4G is the fourth generation of broadband cellular network technology, succeeding 3G. A 4G system must provide capabilities defined by ITU in IMT Advanced . Potential and current applications include amended mobile web access, IP telephony , gaming services, high-definition mobile TV , video conferencing , and 3D television .
LTE stands for Long Term Evolution, and isn’t as much a technology as it is the path followed to achieve 4G speeds. As it stands, most of the time when your phone displays the “4G” symbol in the upper right corner, it doesn’t really mean it. When the ITU-R set the minimum speeds for 4G, they were a bit unreachable,...
What does 5G mean for 4G LTE? While Verizon continues to make improvements to its 4G LTE network, we’re busy leading the industry in the development of 5G. If 4G was a game changer for the way we use wireless, 5G will be downright revolutionary. The low latency and massive bandwidth of 5G will allow for autonomous cars, smart communities, immersive experiences in augmented reality (AR) and the explosion of the Internet of Things (IoT) – all things that just weren’t possible before ...

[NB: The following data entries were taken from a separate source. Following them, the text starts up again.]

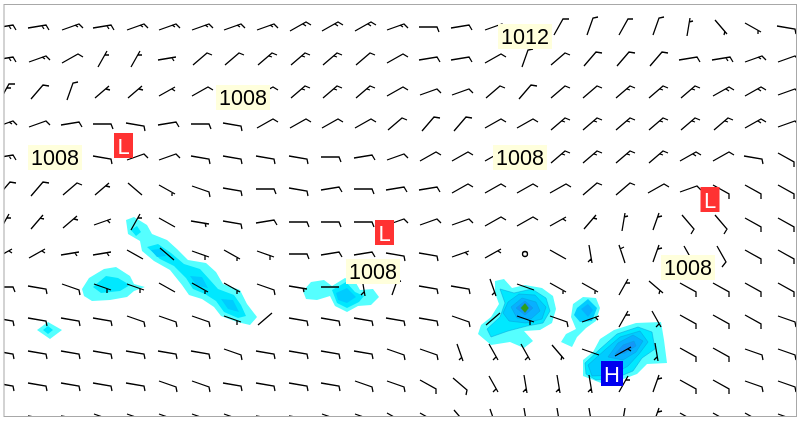
<!DOCTYPE html>
<html lang="en">
<head>
<meta charset="utf-8">
<title>Wind, pressure and rain map</title>
<style>
:root {
  --paper: #ffffff;
  --frame: #a8a8a8;
  --ink: #000000;
  --label: #ffffdc;
  --low: #ff3232;
  --high: #0000f0;
  --rain-1: #55ffff;
  --rain-2: #00e8ff;
  --rain-3: #00ccff;
  --rain-4: #08b0ff;
  --rain-5: #1496f8;
  --rain-peak: #2f9e1c;
}
html, body { margin: 0; background: var(--paper); overflow: hidden; }
svg { display: block; width: 800px; height: 421px; }
.frame { fill: none; stroke: var(--frame); stroke-width: 1; }
.r1 { fill: var(--rain-1); }
.r2 { fill: var(--rain-2); }
.r3 { fill: var(--rain-3); }
.r4 { fill: var(--rain-4); }
.r5 { fill: var(--rain-5); }
.peak { fill: var(--rain-peak); }
.contour { stroke: #0a9fd8; stroke-width: .5; }
.barbs { fill: none; stroke: var(--ink); stroke-width: 1.3; }
text { font-family: "Liberation Sans", Roboto, sans-serif; text-anchor: middle; }
.label { fill: var(--label); }
.isobar text { font-size: 21.5px; fill: var(--ink); }
.centre text { font-size: 22px; fill: var(--paper); }
.low { fill: var(--low); }
.high { fill: var(--high); }
</style>
</head>
<body>
<svg viewBox="0 0 800 421" role="img" aria-label="Weather map with wind barbs, pressure labels and rain areas">
  <defs>
    <clipPath id="map-area"><rect x="4" y="4" width="792" height="413"/></clipPath>
  </defs>

  <g id="rain">
    <g id="rain-west">
      <path class="r1" d="M82 289L89 278 104 269 116 267 130 276 134 284 145 287 134 291 127 297 110 300 92 301 84 296Z"/>
      <path class="r2" d="M93 287L106 276 118 278 130 285 120 291 101 293Z"/>
      <path class="r1" d="M37 330L48 322 62 330 50 339Z"/>
      <path class="r2" d="M43 330L48 326 53 330 48 334Z"/>
    </g>
    <g id="rain-band">
      <path class="r1" d="M126 220L134 217 147 225 152 234 167 240 177 249 188 260 206 263 216 272 223 284 240 290 247 304 257 317 250 325 237 322 221 316 214 307 202 299 189 295 182 285 170 270 154 261 142 251 140 241 128 234Z"/>
      <path class="r2" d="M131 230L137 226 141 232 136 236ZM147 247L158 244 171 253 184 264 200 269 210 280 218 289 234 295 241 305 246 316 238 318 224 312 216 301 205 294 193 289 186 278 174 266 160 259Z"/>
      <path class="r3" d="M151 250L160 249 166 256 157 257ZM190 276L202 277 208 288 197 286ZM221 299L233 300 239 312 228 309Z"/>
    </g>
    <g id="rain-middle">
      <path class="r1" d="M303 291L311 282 324 280 332 286 345 278 356 283 360 290 373 289 379 297 371 305 358 306 347 312 335 306 330 296 317 300 306 299Z"/>
      <path class="r2" d="M332 290L346 282 355 292 364 296 359 302 347 308 337 303Z"/>
      <path class="r3" d="M336 293L347 288 356 297 347 303 338 300Z"/>
    </g>
    <g id="rain-centre" class="contour">
      <path class="r1" stroke="none" d="M495 281L504 279 512 288 525 285 542 288 553 296 556 309 552 323 540 330 524 331 533 341 524 348 510 342 491 345 478 334 481 325 491 317 499 304 495 293Z"/>
      <path class="r2" d="M500 289L514 293 532 289 546 298 550 311 543 323 527 326 508 331 491 337 487 329 500 317 505 303Z"/>
      <path class="r3" d="M508 302L519 294 535 295 546 307 542 319 526 323 509 321 503 313Z"/>
      <path class="r4" d="M511 307L522 298 536 302 540 311 531 319 517 318Z"/>
      <path class="r5" d="M516 308L525 301 533 308 525 315Z"/>
      <path class="peak" d="M520.500 308L525 303 529 308 525 313Z"/>
    </g>
    <g id="rain-small">
      <path class="r1" d="M573 304L583 297 596 298 600 308 596 321 586 328 577 337 572 347 561 342 566 334 576 329 571 317Z"/>
      <path class="r3" d="M577 308L588 299 597 308 592 321 580 322 574 315Z"/>
      <path class="r4" d="M581 309L588 304 593 310 588 317Z"/>
    </g>
    <g id="rain-southeast" class="contour">
      <path class="r1" stroke="none" d="M583 360L593 352 600 339 614 330 636 323 661 322 664 340 667 363 647 364 637 374 618 381 601 383 583 376Z"/>
      <path class="r2" d="M585 363L600 349 617 334 638 327 652 332 655 349 642 358 633 371 616 378 596 380 586 374Z"/>
      <path class="r3" d="M588 365L606 349 620 337 640 331 648 342 639 354 628 366 612 375 592 376Z"/>
      <path class="r4" d="M608 357L618 343 633 335 643 341 636 352 623 360Z"/>
      <path class="r5" d="M615 354L623 345 634 341 636 346 625 353Z"/>
    </g>
  </g>

  <g id="wind" class="barbs" clip-path="url(#map-area)">
    <path d="M-5 28l18-3 3 5m-7-4 2 3M28 28l18-3 3 5m-7-4 2 3M62 30l17-6 4 4m-8-3 3 2M93 28l18-3 3 5m-7-4 2 3M127 30l17-6 4 4m-8-3 3 2M159 30l17-6 4 4m-8-3 3 2M192 30l17-6 4 4m-8-3 3 2M224 30l17-6 4 4m-8-3 3 2M257 30l17-6 4 4m-8-3 3 2M290 31l16-9 5 3m-8-1 3 2M322 31l16-9 5 3m-8-1 3 2M355 31l16-9 5 3m-8-1 3 2M387 30l17-6 4 4m-8-3 3 2M419 27l18 0 2 5M451 28l18-3 3 5M485 30l17-6 4 4M554 35l9-16 6 0M587 35l6-17 5-1M619 35l9-16 5 0M653 35l6-17 5-1M687 36l3-18m-1 4 4-1M715 20l12 14m-2-3-1 4M745 23l16 9m-3-2 0 4M777 26l18 3 1 5"/>
    <path d="M-5 60l18-3 3 5m-7-4 2 3M29 62l17-6 4 4m-8-3 3 2M62 63l16-9 5 3M98 67l9-16m-2 4 4 0M131 67l9-16m-2 4 4 0M158 60l18-3m-4 1 2 3M193 65l14-12 5 2M225 65l14-12 5 2M258 65l14-12 5 2m-8 1 3 1M291 65l14-12 5 2m-8 1 3 1M323 65l14-12 5 2m-8 1 3 1M356 65l14-12 5 2M387 63l16-9 5 3M419 60l18-3 3 5M451 60l18-3 3 5M485 63l16-9 5 3M522 67l6-17 5-1M551 65l14-12 5 2M584 66l12-14 6 1M617 66l12-14 6 1M650 66l12-14 6 1M679 60l18-3 3 5M712 60l18-3 3 5m-7-4 2 3M745 62l17-6 4 4m-8-3 3 2M778 62l17-6 4 4"/>
    <path d="M0 100l9-16 6 0m-8 4 4 0M31 99l12-14 6 1M67 100l6-17 5-1M95 98l14-12m-3 3 4 1M128 98l14-12m-3 3 4 1M159 96l16-9m-3 2 3 2M192 96l16-9 5 3M257 96l16-9 5 3M291 98l14-12 5 2m-8 1 3 1M323 98l14-12 5 2m-8 1 3 1M356 98l14-12 5 2m-8 1 3 1M387 96l16-9 5 3M420 95l17-6 4 4M452 95l17-6 4 4M486 98l14-12 5 2M519 99l12-14 6 1M551 98l14-12 5 2M583 98l14-12 5 2M616 98l14-12 5 2m-8 1 3 1M649 98l14-12 5 2m-8 1 3 1M681 98l14-12 5 2m-8 1 3 1M713 96l16-9 5 3m-8-1 3 2M745 96l16-9 5 3m-8-1 3 2M778 95l17-6 4 4"/>
    <path d="M-4 127l17-6 4 4m-8-3 3 2M29 127l17-6 4 4M61 125l18-3 3 5M93 124l18 0 2 5M126 123l18 3 1 5M158 125l18-3 3 5M191 124l18 0 2 5M223 123l18 3 1 5M257 128l16-9 5 3M290 128l16-9 5 3M322 128l16-9 5 3M355 128l16-9 5 3M388 130l14-12 5 2M422 131l12-14 6 1M454 131l12-14 6 1M485 128l16-9 5 3M517 128l16-9 5 3M551 130l14-12 5 2m-8 1 3 1M583 130l14-12 5 2m-8 1 3 1M616 130l14-12 5 2m-8 1 3 1M649 130l14-12 5 2m-8 1 3 1M681 130l14-12 5 2m-8 1 3 1M714 130l14-12 5 2m-8 1 3 1M745 128l16-9 5 3m-8-1 3 2M778 127l17-6 4 4"/>
    <path d="M-5 158l18-3 3 5m-7-4 2 3M93 156l18 3 1 5M127 160l17-6 4 4M159 160l17-6 4 4M191 156l18 3 1 5M223 156l18 3 1 5M256 156l18 3 1 5M289 156l18 3 1 5M321 157l18 0 2 5M354 158l18-3 3 5M387 160l17-6 4 4M420 161l16-9 5 3M452 161l16-9 5 3M485 161l16-9 5 3M551 163l14-12 5 2m-8 1 3 1M583 163l14-12 5 2m-8 1 3 1M616 163l14-12 5 2m-8 1 3 1M649 163l14-12 5 2m-8 1 3 1M680 161l16-9 5 3m-8-1 3 2M713 161l16-9 5 3M744 156l18 3 1 5M778 153l16 9 0 5"/>
    <path d="M-2 196l12-14 6 1M31 196l12-14 6 1M63 195l14-12 5 2M95 195l14-12m-3 3 4 1M128 183l14 12M159 185l16 9m-3-2 0 4M192 186l17 6 1 5M223 188l18 3 1 5M256 189l18 0 2 5M289 188l18 3 1 5M321 190l18-3 3 5M354 189l18 0 2 5M386 190l18-3 3 5M419 190l18-3 3 5M452 193l16-9 5 3M485 193l16-9 5 3M517 193l16-9 5 3M550 193l16-9 5 3M583 195l14-12 5 2M616 195l14-12 5 2M648 193l16-9 5 3M680 192l17-6 4 4M713 185l16 9 0 5M745 185l16 9 0 5M778 185l16 9 0 5"/>
    <path d="M0 230l9-16m-2 4 4 0M31 229l12-14m-3 3 4 1M63 228l14-12m-3 3 4 1M94 225l17-6m-4 1 3 3M131 230l9-16m-2 4 4 0M159 218l16 9M191 221l18 3m-4-1 1 4M223 221l18 3 1 5M256 223l18-3 3 5M289 222l18 0 2 5M321 222l18 0 2 5M354 222l18 0 2 5M387 225l17-6 4 4M420 225l17-6 4 4M452 225l17-6 4 4M485 226l16-9 5 3M517 226l16-9 5 3M550 226l16-9m-3 2 3 2M584 229l12-14m-3 3 4 1M622 231l3-18m-1 4 4-1M653 230l6-17m-1 4 4-1M682 215l12 14-3 5M715 215l12 14-3 5M745 218l16 9 0 5M778 218l16 9 0 5"/>
    <path d="M-4 258l16-9m-3 2 3 2M29 258l16-9m-3 2 3 2M61 255l18-3m-4 1 2 3M93 255l18-3m-4 1 2 3M127 250l16 9M160 248l14 12M192 251l17 6m-4-1 0 4M224 250l16 9m-3-2 0 4M257 251l17 6m-4-1 0 4M289 254l18 0 2 5M321 255l18-3 3 5M354 255l18-3 3 5M386 253l18 3 1 5M419 253l18 3 1 5M452 257l17-6m-4 1 3 3M485 258l16-9m-3 2 3 2M550 250l16 9M589 245l3 18m-1-4-3 3M625 263l-6-18m1 4 4-2M653 262l6-17m-1 4 4-1M684 246l9 16-4 5M717 246l9 16-4 5M745 250l16 9 0 5M778 250l16 9 0 5"/>
    <circle cx="525" cy="254" r="2.500"/>
    <path d="M-5 287l18 0 2 5M28 286l18 3 1 5M62 284l17 6 1 5M94 284l17 6m-4-1 0 4M127 284l17 6m-4-1 0 4M159 283l16 9M192 283l16 9m-3-2 0 4M224 283l16 9m-3-2 0 4M257 284l17 6 1 5M289 286l18 3m-4-1 1 4M321 287l18 0M362 278l3 18m-1-4-3 3M392 295l6-17m-1 4 4-1M419 286l18 3 1 5M451 286l18 3 1 5M490 279l6 17m-1-4-3 3M517 284l17 6M550 283l16 9m-3-2 0 4M582 283l16 9m-3-2 0 4M619 295l9-16m-2 4 4 0M649 281l14 12m-3-3-1 4M680 283l16 9 0 5M713 283l16 9 0 5M745 283l16 9 0 5M778 283l16 9 0 5"/>
    <path d="M-5 318l18 3 1 5M28 318l18 3 1 5M61 318l18 3 1 5M93 318l18 3 1 5M127 316l17 6 1 5M159 316l17 6 1 5M192 316l17 6 1 5M224 316l17 6m-4-1 0 4M258 325l14-12M289 318l18 3 1 5M321 318l18 3 1 5M354 318l18 3 1 5M386 318l18 3 1 5M419 318l18 3 1 5M452 316l17 6 1 5M486 325l14-12M517 316l17 6m-4-1 0 4M550 316l17 6 1 5M582 322l17-6m-4 1 3 3M619 327l9-16m-2 4 4 0M652 311l9 16m-2-3-3 3M680 315l16 9 0 5M713 315l16 9 0 5M745 315l16 9 0 5M778 316l17 6 1 5"/>
    <path d="M-5 351l18 3 1 5M28 351l18 3 1 5M61 351l18 3 1 5M93 351l18 3 1 5M126 351l18 3 1 5M158 351l18 3 1 5M191 351l18 3 1 5M224 349l17 6 1 5M256 351l18 3 1 5M289 351l18 3 1 5M321 351l18 3 1 5M354 351l18 3 1 5M387 349l17 6 1 5M420 349l17 6 1 5M457 344l6 17m-1-4-3 3M489 344l9 16m-2-3-3 3M521 344l9 16m-2-3-3 3M552 345l12 14m-2-3-1 4M582 349l17 6M615 356l16-9m-3 2 3 2M655 343l3 18m-1-4-3 3M680 348l16 9 0 5M713 348l16 9 0 5M745 349l17 6 1 5M778 349l17 6 1 5"/>
    <path d="M-5 383l18 3 1 5M28 383l18 3 1 5M61 383l18 3 1 5M93 383l18 3 1 5M126 383l18 3 1 5M159 381l17 6 1 5M192 381l17 6 1 5M223 383l18 3 1 5M256 383l18 3 1 5M289 383l18 3 1 5M321 383l18 3 1 5M355 381l17 6 1 5M387 381l17 6 1 5M420 380l16 9 0 5M453 378l14 12-1 5M489 376l9 16m-2-3-3 3M524 375l3 18m-1-4-3 3M557 375l3 18m-1-4-3 3M589 375l3 18m-1-4-3 3M619 392l9-16m-2 4 4 0M653 392l6-17m-1 4 4-1M680 380l16 9 0 5M713 380l16 9 0 5M745 381l17 6 1 5M778 381l17 6 1 5"/>
    <path d="M28 416l18 3M61 416l18 3M94 414l17 6M127 414l17 6M159 414l17 6M192 414l17 6M224 414l17 6M256 416l18 3M289 416l18 3M322 414l17 6M355 414l17 6M387 413l16 9M420 413l16 9M454 410l12 14M490 409l6 17M524 408l3 18M557 408l3 18M589 408l3 18M622 426l3-18M653 425l6-17m-1 4 4-1M680 413l16 9M713 413l16 9M745 413l16 9M778 414l17 6"/>
  </g>

  <rect class="frame" x="4" y="4.500" width="792.500" height="412"/>

  <g id="pressure-labels" class="isobar">
    <rect class="label" x="498" y="24" width="54" height="25"/><text x="525" y="44">1012</text>
    <rect class="label" x="216" y="85" width="54" height="25"/><text x="243" y="105">1008</text>
    <rect class="label" x="28" y="145" width="54" height="25"/><text x="55" y="165">1008</text>
    <rect class="label" x="493" y="145" width="54" height="25"/><text x="520" y="165">1008</text>
    <rect class="label" x="346" y="259" width="54" height="25"/><text x="373" y="279">1008</text>
    <rect class="label" x="661" y="255" width="54" height="25"/><text x="688" y="275">1008</text>
  </g>

  <g id="pressure-centres" class="centre">
    <rect class="low" x="114" y="133" width="19" height="25"/><text x="123.500" y="153.500">L</text>
    <rect class="low" x="375" y="220" width="19" height="25"/><text x="384.500" y="240.500">L</text>
    <rect class="low" x="700.500" y="187" width="19" height="25"/><text x="710" y="207.500">L</text>
    <rect class="high" x="601" y="361" width="22" height="25"/><text x="612" y="381.500">H</text>
  </g>
</svg>
</body>
</html>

What Does '4G' Really Mean, Anyway? Mobile phone companies are rolling out faster wireless data networks with names like LTE, WiMax and HSPA+, marketing them all under the name "4G." But are they ...
First, the basics: The “G” stands for generation, meaning 4G is the most current generation of cell phone network coverage and speeds. 3G technology created the first networks fast enough to make smartphones practical.

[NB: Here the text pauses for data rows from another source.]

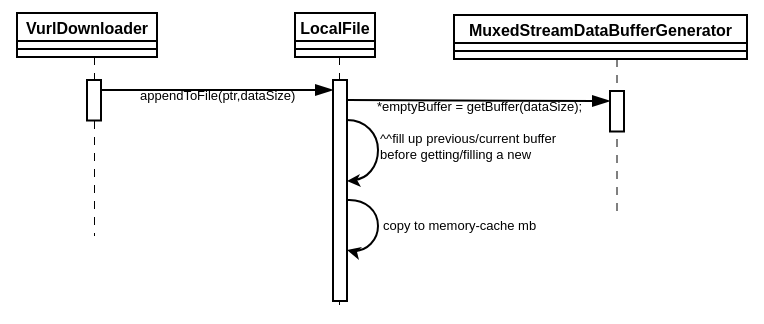
<!DOCTYPE html>
<html lang="en">
<head>
<meta charset="utf-8">
<title>Sequence diagram</title>
<style>
:root { --ink: #000; --paper: #fff; }
* { box-sizing: border-box; margin: 0; }
body { background: var(--paper); overflow: hidden; }
.diagram {
  position: relative;
  width: 764px;
  height: 324px;
  overflow: hidden;
  background: var(--paper);
  color: var(--ink);
  font: 13px/16px "Liberation Sans", Arial, sans-serif;
}
.connectors { position: absolute; inset: 0; display: block; }
.participant {
  position: absolute;
  height: 46px;
  border: 2px solid var(--ink);
  background: var(--paper);
}
.participant h2 {
  height: 26px;
  font-size: 16px;
  line-height: 30px;
  text-align: center;
  white-space: nowrap;
  display: flex;
  justify-content: center;
}
.attributes { height: 10px; border: solid var(--ink); border-width: 2px 0; }
.downloader { left: 16px; top: 12px; width: 142px; }
.file { left: 294px; top: 12px; width: 82px; }
.generator { left: 453px; top: 14px; width: 295px; }
.message { position: absolute; white-space: nowrap; }
.append { left: 140px; top: 88px; }
.get-buffer { left: 377px; top: 99px; }
.fill-buffer { left: 380px; top: 131px; }
.copy-cache { left: 383px; top: 218px; }
.lifeline { stroke: var(--ink); stroke-dasharray: 8 8; }
.activation { fill: var(--paper); stroke: var(--ink); stroke-width: 2; }
.call { fill: none; stroke: var(--ink); stroke-width: 2; }
.arrowhead { fill: var(--ink); }
</style>
</head>
<body>
<main class="diagram">
  <svg class="connectors" width="764" height="324" viewBox="0 0 764 324" aria-hidden="true">
    <g class="lifelines">
      <line class="lifeline" x1="94.5" y1="57" x2="94.5" y2="236"/>
      <line class="lifeline" x1="339.5" y1="57" x2="339.5" y2="309"/>
      <line class="lifeline" x1="617" y1="59" x2="617" y2="217"/>
    </g>
    <g class="activations">
      <rect class="activation" x="87" y="80" width="14" height="40.5"/>
      <rect class="activation" x="333" y="80" width="14" height="221"/>
      <rect class="activation" x="610" y="91" width="14" height="40.5"/>
    </g>
    <g class="calls">
      <line class="call" x1="101" y1="90" x2="318" y2="90"/>
      <polygon class="arrowhead" points="334,90 315,84 315,96"/>
      <line class="call" x1="347" y1="100" x2="596" y2="101"/>
      <polygon class="arrowhead" points="611,101 592,95 592,107"/>
      <path class="call" d="M347 120C366 120 378 134 378 150C378 167 367 179 354 180"/>
      <polygon class="arrowhead" points="347,181 360,174 357,180 361,187"/>
      <path class="call" d="M347 200C366 199 378 211 378 226C378 240 367 251 354 251"/>
      <polygon class="arrowhead" points="347,250 362,247 357,252 359,260"/>
    </g>
  </svg>

  <section class="participant downloader"><h2>VurlDownloader</h2><div class="attributes"></div></section>
  <section class="participant file"><h2>LocalFile</h2><div class="attributes"></div></section>
  <section class="participant generator"><h2>MuxedStreamDataBufferGenerator</h2><div class="attributes"></div></section>

  <p class="message append">appendToFile(ptr,dataSize)</p>
  <p class="message get-buffer">*emptyBuffer = getBuffer(dataSize);</p>
  <p class="message fill-buffer">^^fill up previous/current buffer<br>before getting/filling a new</p>
  <p class="message copy-cache">copy to memory-cache mb</p>
</main>
</body>
</html>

4G is the fourth generation of broadband cellular network technology, succeeding 3G. A 4G system must provide capabilities defined by ITU in IMT Advanced. Potential and current applications include amended mobile web access, IP telephony, gaming services, high-definition mobile TV, video conferencing, and 3D television. The first-release Long Term Evolution (LTE) standard was commercially deployed in Oslo, Norway, and Stockholm, Sweden in 2009, and has since been deployed throughout most parts of the world. It has, however, been debated whether first-release versions should be considered 4G LTE, as discussed in the technical understanding section below.

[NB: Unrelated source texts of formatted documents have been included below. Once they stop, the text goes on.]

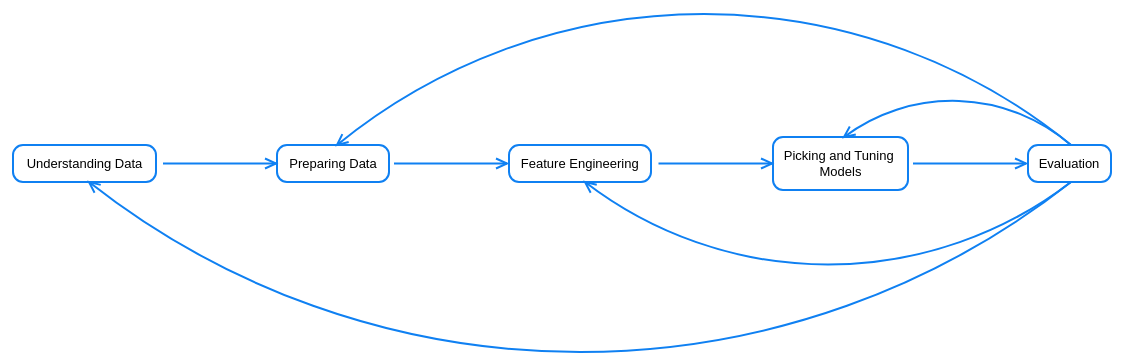
<!DOCTYPE html>
<html lang="en">
<head>
<meta charset="utf-8">
<title>Machine learning workflow</title>
<style>
:root {
  --line: #0f80f2;
  --ink: #000;
  --paper: #fff;
}
* { box-sizing: border-box; }
body { margin: 0; background: var(--paper); }
.workflow {
  position: relative;
  width: 1124px;
  height: 364px;
  overflow: hidden;
  background: var(--paper);
}
.connectors {
  position: absolute;
  inset: 0;
  fill: none;
  stroke: var(--line);
  stroke-width: 2;
}
.step {
  position: absolute;
  top: 144px;
  height: 38.5px;
  display: flex;
  align-items: center;
  justify-content: center;
  padding-top: 2px;
  border: 2px solid var(--line);
  border-radius: 11px;
  color: var(--ink);
  font: 13px/16px "Liberation Sans", Arial, sans-serif;
  text-align: center;
  white-space: nowrap;
}
.understanding { left: 12px; width: 145px; }
.preparing { left: 276px; width: 114px; }
.features { left: 507.5px; width: 144.5px; }
.models { left: 772px; width: 137px; top: 136px; height: 54.5px; }
.evaluation { left: 1026.5px; width: 85px; }
</style>
</head>
<body>
<main class="workflow">
  <svg class="connectors" width="1124" height="364" viewBox="0 0 1124 364" aria-hidden="true">
    <defs>
      <marker id="arrowhead" markerUnits="userSpaceOnUse" markerWidth="16" markerHeight="16" refX="13" refY="8" orient="auto">
        <path d="M2 3 L13 8 L2 13" fill="none" stroke="#0f80f2" stroke-width="2"/>
      </marker>
    </defs>
    <g class="forward" marker-end="url(#arrowhead)">
      <path d="M163 163.5H276" marker-end="url(#arrowhead)"/>
      <path d="M394 163.5H507" marker-end="url(#arrowhead)"/>
      <path d="M658.5 163.5H772" marker-end="url(#arrowhead)"/>
      <path d="M913 163.5H1026" marker-end="url(#arrowhead)"/>
    </g>
    <g class="feedback">
      <path d="M1071 145A580 580 0 0 0 337 145" marker-end="url(#arrowhead)"/>
      <path d="M1071 145A181 181 0 0 0 844 137" marker-end="url(#arrowhead)"/>
      <path d="M1071 182A399 399 0 0 1 585 182" marker-end="url(#arrowhead)"/>
      <path d="M1071 182A794 794 0 0 1 89 182" marker-end="url(#arrowhead)"/>
    </g>
  </svg>
  <div class="step understanding">Understanding Data</div>
  <div class="step preparing">Preparing Data</div>
  <div class="step features">Feature Engineering</div>
  <div class="step models"><span>Picking and Tuning&nbsp;<br>Models</span></div>
  <div class="step evaluation">Evaluation</div>
</main>
</body>
</html>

In telecommunication, Long-Term Evolution (LTE) is a standard for high-speed wireless communication for mobile devices and data terminals, based on the GSM/EDGE and UMTS/HSPA technologies. It increases the capacity and speed using a different radio interface together with core network improvements. The standard is developed by the 3GPP (3rd Generation Partnership Project) and is specified in its Release 8 document series, with minor enhancements described in Release 9. LTE is the upgrade path for carriers with both GSM/UMTS networks and CDMA2000 networks. The different LTE frequencies and bands used in different countries mean that only multi-band phones are able to use LTE in all countries where it is supported. LTE is commonly marketed as 4G LTE & Advance 4G, but it does not meet the technical criteria of a 4G wireless service, as specified in the 3GPP Release 8 and 9 document series for LTE Advanced. LTE is also commonly known as 3.95G. The requirements were originally set forth by the ITU-R organization in the IMT Advanced specification.
5G is the fifth generation of cellular mobile communications. It succeeds the 4G (LTE/WiMax), 3G (UMTS) and 2G (GSM) systems. 5G performance targets high data rate, reduced latency, energy saving, cost reduction, higher system capacity, and massive device connectivity. The first phase of 5G specifications in Release-15 will be completed by March 2019 to accommodate the early commercial deployment. The second phase in Release-16 is due to be completed by March 2020 for submission to the International Telecommunication Union (ITU) as a candidate of IMT-2020 technology. The ITU IMT-2020 specification demand for speeds up to 20 gigabits per second, achievable with millimeter waves of 15 gigahertz and higher frequency. 3GPP is going to submit 5G NR (New Radio) as its 5G communication standard proposal. 5G New Radio can include lower frequencies, from 600 MHz to 6 GHz. However, the speeds in these lower frequencies are only slightly higher than new 4G systems, estimated at 15% to 50% faster.